Concerted efforts to develop aquaculture in Nigeria has passed through distinct periods (1950 –1992) and the attempts to reduce the major constraints for rapid aquaculture development, featured prominently in the second phase of the National Development Plan (Ezenwa, 1994).
1.1 Aim and objectives
The broad objective of this study is to evaluate the potentials of aquaculture development in the fishing community of the study area.
Specific objectives are:
1.2 Justification of the study
The contribution of aquaculture to the Nigerian economy is tremendous but not properly managed by the individuals as well as the government. Lack of adequate infrastructure, quality control and lack of co-operation contribute the major problems of aquaculture in Nigeria. The level of fish production will increase if proper measures are taken. Therefore, this study is justified as it will provide an insight to the improvement of the socio economic wellbeing of the study area, enlightening the fish farmers of the possibility of using the water body for aquaculture purposes and also to culture fish in cages if the water is found suitable.
1.3 Limitations of Study
Majority of the respondent interviewed were unable to fill the questionnaire themselves which resulted in spending much time on an individual that would have been used in interviewing more than the number interviewed.
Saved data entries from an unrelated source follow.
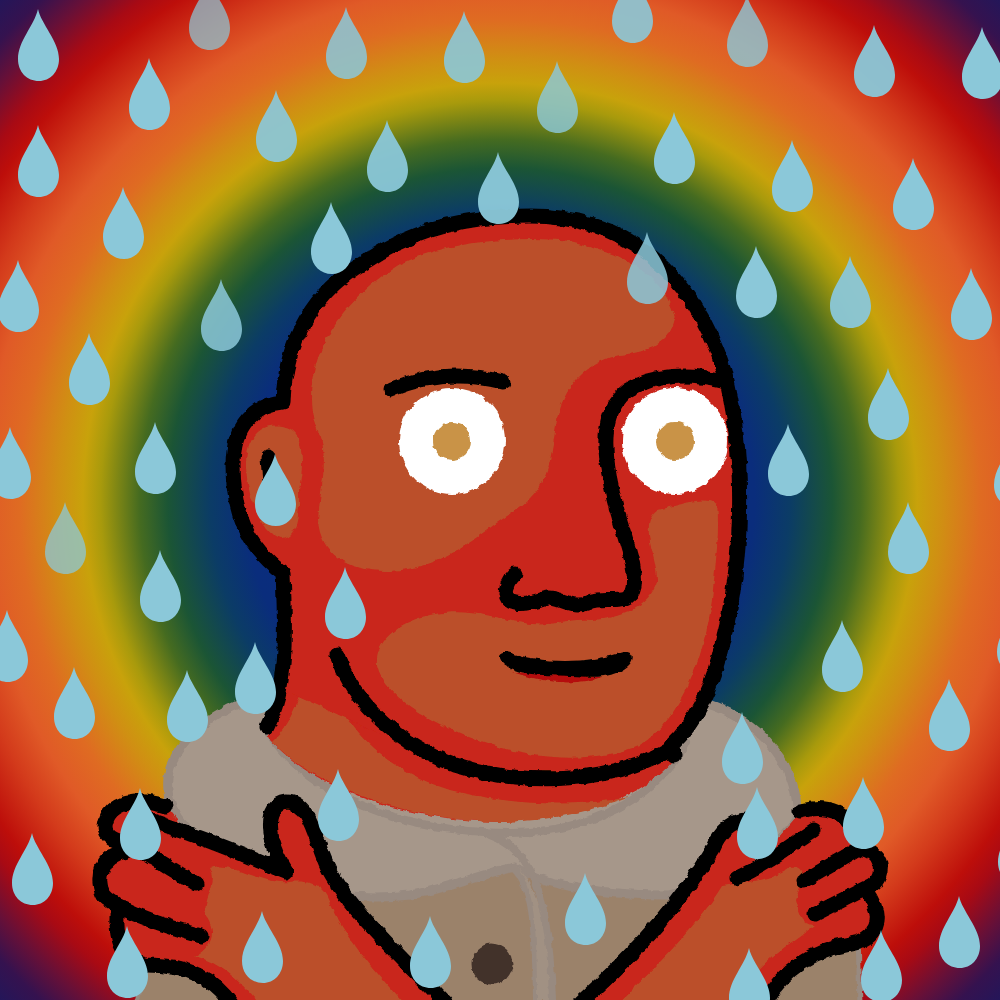
<!DOCTYPE html>
<html lang="en">
<head>
<meta charset="utf-8">
<title>Figure in the rain</title>
<style>
:root{--ink:#000;--skin:#bb502a;--red:#c9251a;--coat:#a6978a;--coat-edge:#988a80;--coat-body:#9b826b;--button:#43332b;--iris:#c99347;--lip:#b50d0c;--rain:#8bc8d9}
html,body{margin:0;width:1000px;height:1000px;overflow:hidden;background:#c00}
svg{display:block}
.ink{fill:none;stroke:var(--ink);stroke-width:15;stroke-linecap:round;stroke-linejoin:round}
.red{fill:var(--red)}
.skin{fill:var(--skin)}
.coat{fill:var(--coat);stroke:var(--coat-edge);stroke-width:9;stroke-linejoin:round}
.seam{fill:none;stroke:var(--coat-edge);stroke-width:8;stroke-linecap:round}
.rain{fill:var(--rain)}
</style>
</head>
<body>
<svg width="1000" height="1000" viewBox="0 0 1000 1000" role="img" aria-label="Bald figure with crossed arms in front of a rainbow halo in the rain">
<defs>
<radialGradient id="halo" gradientUnits="userSpaceOnUse" cx="500" cy="500" r="707">
<stop offset="0" stop-color="#0a2a85"/>
<stop offset=".36" stop-color="#0a2d7c"/>
<stop offset=".41" stop-color="#0b3c66"/>
<stop offset=".47" stop-color="#1b5535"/>
<stop offset=".51" stop-color="#456b20"/>
<stop offset=".565" stop-color="#a89a0c"/>
<stop offset=".59" stop-color="#c8a20b"/>
<stop offset=".625" stop-color="#d08f13"/>
<stop offset=".68" stop-color="#df6b22"/>
<stop offset=".73" stop-color="#e05a27"/>
<stop offset=".78" stop-color="#d33a1b"/>
<stop offset=".84" stop-color="#bd0e0a"/>
<stop offset=".87" stop-color="#a80a14"/>
<stop offset=".92" stop-color="#661038"/>
<stop offset=".96" stop-color="#35124f"/>
<stop offset="1" stop-color="#241659"/>
</radialGradient>
<filter id="brush" x="0" y="0" width="1000" height="1000" filterUnits="userSpaceOnUse">
<feTurbulence type="fractalNoise" baseFrequency=".12" numOctaves="2" seed="4"/>
<feDisplacementMap in="SourceGraphic" scale="5" xChannelSelector="R" yChannelSelector="G"/>
</filter>
<path id="drop" d="M0 0C3 15 21 32 21 50C21 63 12 72 1 72C-11 72-20 63-20 50C-20 32-4 17 0 0Z"/>
<g id="eye"><circle r="53" fill="#fff"/><circle r="19" fill="var(--iris)"/></g>
</defs>

<rect id="sky" width="1000" height="1000" fill="url(#halo)"/>

<g id="figure" filter="url(#brush)">
<g id="coat">
<path fill="var(--coat-body)" stroke="var(--coat-edge)" stroke-width="5" d="M136 1005L190 800L780 800L858 935L860 1005Z"/>
<path class="coat" d="M270 693C220 705 172 740 168 778C164 818 195 842 235 858C290 890 350 902 410 895C450 888 480 874 515 867C535 880 585 895 668 895C720 885 775 850 797 820C800 770 765 722 705 703Z"/>
<path class="seam" d="M490 835C530 850 548 885 552 1000M514 868C532 885 536 920 537 1000"/>
<path class="seam" d="M270 735C310 795 400 832 510 833C590 832 655 800 686 742" stroke-width="12"/>
<path fill="#a19183" d="M516 866C538 885 548 930 549 1000L537 1000C537 930 535 885 516 866Z"/>
<circle cx="492" cy="964" r="20.5" fill="var(--button)"/>
</g>

<g id="neck">
<path class="red" d="M284 575C292 650 285 700 268 738C320 795 410 820 500 822C590 818 650 795 680 752L640 600Z"/>
<path class="skin" d="M315 670C298 690 296 720 272 742C320 790 410 820 500 822C550 821 590 812 630 797C570 808 510 805 450 790C385 770 342 725 328 678Q322 665 315 670Z"/>
</g>

<g id="head">
<path class="red" d="M284 402C285 340 315 290 365 262C420 225 475 216 530 216C620 216 690 265 724 370C746 450 744 560 723 640C705 700 690 738 655 757C590 785 480 785 420 752L284 690L284 575C245 545 233 510 233 465C233 425 255 404 284 402Z"/>
<path class="skin" d="M285 427C260 420 245 440 246 467C248 505 265 535 281 539C297 538 300 515 299 490C305 460 303 432 285 427Z"/>
<path class="skin" d="M311 400C310 345 350 295 400 264C450 240 520 236 570 241C620 252 665 275 675 318C670 345 645 352 620 355C590 360 562 385 556 425C550 465 548 490 510 514C470 540 445 568 390 571C350 572 320 555 318 520C320 490 328 465 321 437Q311 420 311 400Z"/>
<path class="skin" d="M658 510C680 505 705 495 717 504C720 530 716 560 712 600C704 660 680 720 640 745C600 762 540 762 490 744C440 728 385 700 377 665C375 640 400 620 435 614C475 608 500 620 525 623C550 628 565 618 590 620C620 620 650 605 657 582C658 555 637 525 658 510Z"/>
<path class="ink" d="M267 727C286 690 286 640 283 573C245 545 233 510 233 465C233 425 255 404 283 402C285 340 315 290 365 262C420 225 475 216 530 216C620 216 690 265 724 370C746 450 744 560 723 640C712 690 696 722 671 746M671 746L674 755"/>
<path class="ink" d="M337 655C355 705 400 745 455 765C530 788 615 782 671 748"/>
<path class="ink" d="M268 457L270 482" stroke-width="12"/>
</g>

<g id="face">
<path class="ink" d="M392 389Q445 367 503 382"/>
<path class="ink" d="M722 381C690 373 655 374 628 390C602 410 602 445 612 490C620 530 638 565 634 587C630 608 602 594 587 603C572 610 562 597 547 598C530 604 508 608 506 594Q506 583 515 574"/>
<use href="#eye" x="452" y="441"/>
<use href="#eye" x="675" y="441"/>
<path fill="var(--lip)" d="M512 672Q565 675 602 677Q565 690 512 672Z"/>
<path fill="var(--ink)" d="M507 652C545 664 585 664 624 652C636 651 634 661 628 666C612 679 595 677 570 676C545 675 520 676 505 665C496 657 500 651 507 652Z"/>
</g>

<g id="left-hand">
<path class="red" d="M168 808C145 797 108 800 105 826C104 845 120 848 126 851C100 855 95 880 104 896C112 902 120 908 122 915C110 935 120 960 146 965C190 965 215 980 232 1005L450 1005C400 955 355 910 332 875C318 848 312 802 288 802C260 805 268 840 280 867L190 835Z"/>
<path class="skin" d="M210 868C230 860 260 885 290 882C310 880 325 885 330 905C350 945 375 970 405 1005L260 1005C240 980 220 963 195 956C215 945 215 930 207 918C200 900 220 885 210 868Z"/>
<path class="ink" d="M165 806C140 798 108 800 105 826C105 836 115 842 128 842L196 884M126 851C100 855 95 880 104 896C115 908 160 925 201 936M118 905C114 935 120 960 146 965C190 965 215 980 232 1005"/>
<path class="ink" d="M445 1003C400 955 355 915 332 875C315 848 314 802 286 802C262 805 266 840 286 872C260 862 225 845 150 820"/>
</g>

<g id="right-hand">
<path class="red" d="M580 1005C640 950 685 895 712 850C718 835 730 822 745 822L755 865L802 810C830 800 850 815 852 830C880 845 885 868 872 886C884 905 880 935 850 944C815 950 790 965 765 1005Z"/>
<path class="skin" d="M616 1005C660 965 705 915 722 886C745 882 775 880 790 868C808 865 802 885 795 900C800 920 805 925 815 925C790 945 750 965 738 1005Z"/>
<path class="ink" d="M580 1003C640 950 685 895 712 850C720 830 732 820 748 820M737 878C770 863 790 845 814 830M800 811C830 803 848 815 852 830M804 881L860 848C884 852 885 875 872 885L815 914M866 890C888 920 875 940 850 944C815 950 782 968 764 1005"/>
</g>
</g>

<g id="rain" class="rain">
<use href="#drop" x="38" y="9"/><use href="#drop" x="209" y="-22" opacity=".72"/><use href="#drop" x="346" y="7" opacity=".86"/><use href="#drop" x="464" y="11" opacity=".9"/><use href="#drop" x="632" y="-29" opacity=".9"/><use href="#drop" x="747" y="-5" opacity=".8"/><use href="#drop" x="874" y="25" opacity=".95"/><use href="#drop" x="982" y="27"/>
<use href="#drop" x="149" y="58"/><use href="#drop" x="276" y="90" opacity=".93"/><use href="#drop" x="387" y="120" opacity=".95"/><use href="#drop" x="557" y="61" opacity=".82"/><use href="#drop" x="674" y="112"/><use href="#drop" x="792" y="140"/><use href="#drop" x="913" y="158"/>
<use href="#drop" x="38" y="125"/><use href="#drop" x="123" y="187"/><use href="#drop" x="331" y="202"/><use href="#drop" x="498" y="152" opacity=".96"/><use href="#drop" x="647" y="232" opacity=".86"/><use href="#drop" x="756" y="246"/><use href="#drop" x="850" y="256" opacity=".95"/><use href="#drop" x="971" y="268"/>
<use href="#drop" x="18" y="260"/><use href="#drop" x="221" y="279" opacity=".86"/><use href="#drop" x="89" y="333"/><use href="#drop" x="888" y="368"/><use href="#drop" x="10" y="427"/><use href="#drop" x="155" y="422"/><use href="#drop" x="275" y="454"/><use href="#drop" x="788" y="424"/><use href="#drop" x="1014" y="435"/>
<use href="#drop" x="65" y="502" opacity=".75"/><use href="#drop" x="160" y="550"/><use href="#drop" x="345" y="567"/><use href="#drop" x="908" y="502"/><use href="#drop" x="7" y="610"/><use href="#drop" x="842" y="620"/><use href="#drop" x="1017" y="602"/>
<use href="#drop" x="255" y="642"/><use href="#drop" x="187" y="670"/><use href="#drop" x="74" y="667"/><use href="#drop" x="949" y="679"/><use href="#drop" x="742" y="712"/>
<use href="#drop" x="140" y="788"/><use href="#drop" x="338" y="769"/><use href="#drop" x="757" y="787"/><use href="#drop" x="863" y="777"/><use href="#drop" x="32" y="833"/><use href="#drop" x="1018" y="812"/>
<use href="#drop" x="127" y="926"/><use href="#drop" x="262" y="911"/><use href="#drop" x="430" y="916"/><use href="#drop" x="585" y="873"/><use href="#drop" x="749" y="948"/><use href="#drop" x="881" y="930"/><use href="#drop" x="959" y="896"/>
</g>
</svg>
</body>
</html>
Some farmers would not cooperate for they belief the end result of the study will not be of benefit to them